The 2013 General Assembly began its three-month session this week, with local lawmakers preparing to play defense. On issues from the gas tax to septic tanks to gun control, Washington County’s delegation says it wants to block what other parts of the state see as progress.
We largely agree with these positions, and we count on lawmakers to hold the line in areas that would detrimentally affect people in rural counties.
We join them in opposing a hike in the state gasoline tax on two grounds. One, the economic recovery is still fragile, and since we in the hinterlands travel greater distances than our more urban brethren, a tax hike on gas is disproportionately detrimental to our citizens’ financial health.
Second, we seem to see very little return on our gas-tax dollar. For example, as states north and south improve Interstate 81 to three lanes, we have seen very little action out of Maryland on that front. This very likely will lead to an embarrassing bottleneck on the highway between Pennsylvania and West Virginia — state lawmakers should have to answer for how this has been allowed to happen.
The area also needs a bridge built over Antietam Creek on Hagerstown’s northeast end that would open up a Robinwood technology park, and the Funkstown bypass must be funded sooner rather than later.
We also agree with our lawmakers when they say they need to defend the county against overly strict septic-tank regulations.
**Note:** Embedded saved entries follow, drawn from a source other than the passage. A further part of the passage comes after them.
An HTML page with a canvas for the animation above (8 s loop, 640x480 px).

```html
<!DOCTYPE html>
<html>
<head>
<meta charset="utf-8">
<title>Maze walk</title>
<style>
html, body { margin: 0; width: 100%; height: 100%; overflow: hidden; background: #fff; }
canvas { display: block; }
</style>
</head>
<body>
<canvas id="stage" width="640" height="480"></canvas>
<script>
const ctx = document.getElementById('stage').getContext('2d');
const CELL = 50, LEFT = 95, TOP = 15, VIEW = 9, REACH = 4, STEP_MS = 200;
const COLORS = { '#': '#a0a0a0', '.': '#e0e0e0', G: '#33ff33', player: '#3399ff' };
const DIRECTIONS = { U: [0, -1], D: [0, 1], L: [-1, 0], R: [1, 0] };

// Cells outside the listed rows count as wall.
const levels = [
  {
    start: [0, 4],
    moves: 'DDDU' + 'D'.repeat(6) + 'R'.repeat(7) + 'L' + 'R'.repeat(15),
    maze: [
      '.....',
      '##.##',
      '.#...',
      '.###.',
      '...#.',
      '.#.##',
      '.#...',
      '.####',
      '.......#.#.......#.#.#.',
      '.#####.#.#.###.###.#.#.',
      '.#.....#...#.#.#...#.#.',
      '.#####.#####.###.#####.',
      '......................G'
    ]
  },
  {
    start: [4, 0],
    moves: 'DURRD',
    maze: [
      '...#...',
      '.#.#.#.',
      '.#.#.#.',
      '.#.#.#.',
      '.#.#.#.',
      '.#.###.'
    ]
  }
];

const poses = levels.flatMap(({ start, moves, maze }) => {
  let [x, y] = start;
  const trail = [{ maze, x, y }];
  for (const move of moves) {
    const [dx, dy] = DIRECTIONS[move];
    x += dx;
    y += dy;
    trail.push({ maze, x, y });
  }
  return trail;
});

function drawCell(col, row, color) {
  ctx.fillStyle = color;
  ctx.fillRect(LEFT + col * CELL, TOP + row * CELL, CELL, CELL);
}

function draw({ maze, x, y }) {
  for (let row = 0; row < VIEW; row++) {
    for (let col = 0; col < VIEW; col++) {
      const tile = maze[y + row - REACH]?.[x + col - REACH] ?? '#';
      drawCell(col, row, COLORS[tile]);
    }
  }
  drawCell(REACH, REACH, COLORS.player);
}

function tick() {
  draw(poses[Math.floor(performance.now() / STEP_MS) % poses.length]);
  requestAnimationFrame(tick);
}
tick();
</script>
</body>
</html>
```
We do not dispute that every effort should be made to improve the health of the Chesapeake Bay. But our concern is that the marginal improvements in relatively minor pollution sources here will only serve to destroy local land values and rural lifestyles while being of little real help to the bay.
On the issue of guns, we agree with local lawmakers who warn against knee-jerk reactions and political grandstanding on the part of those wishing to see stricter gun regulations. But we would note that this is a two-way street. We would wait to see what gun-related measures might be forthcoming before taking a stand, and we would urge lawmakers to do the same. Disturbing events of the past year and the unconscionable loss of human life demand at least a conversation on the issue of how to keep guns out of the hands of sick individuals.
As for education, lawmakers have vowed to protect funding for the University System of Maryland at Hagerstown campus, and to seek a disparity grant to school systems in low-income counties. We agree. While we believe the better solution would be for our local lawmakers to try to bring some better-paying jobs to Washington County, the disparity grant is needed now.
But with all of the defense that might be necessary, we believe the delegation should play offense as well — on roads, schools and downtown Hagerstown. Some lawmakers who championed jobs during the campaign have since turned their attention to flights of political fancy unrelated to the real needs of the people of Washington County. We would urge them to keep their original promises and return to the employment platform upon which they were elected.
In all, however, we are heartened by what we hear out of the delegation going in to the session. We hope we are equally heartened by the results when all is said and done this spring.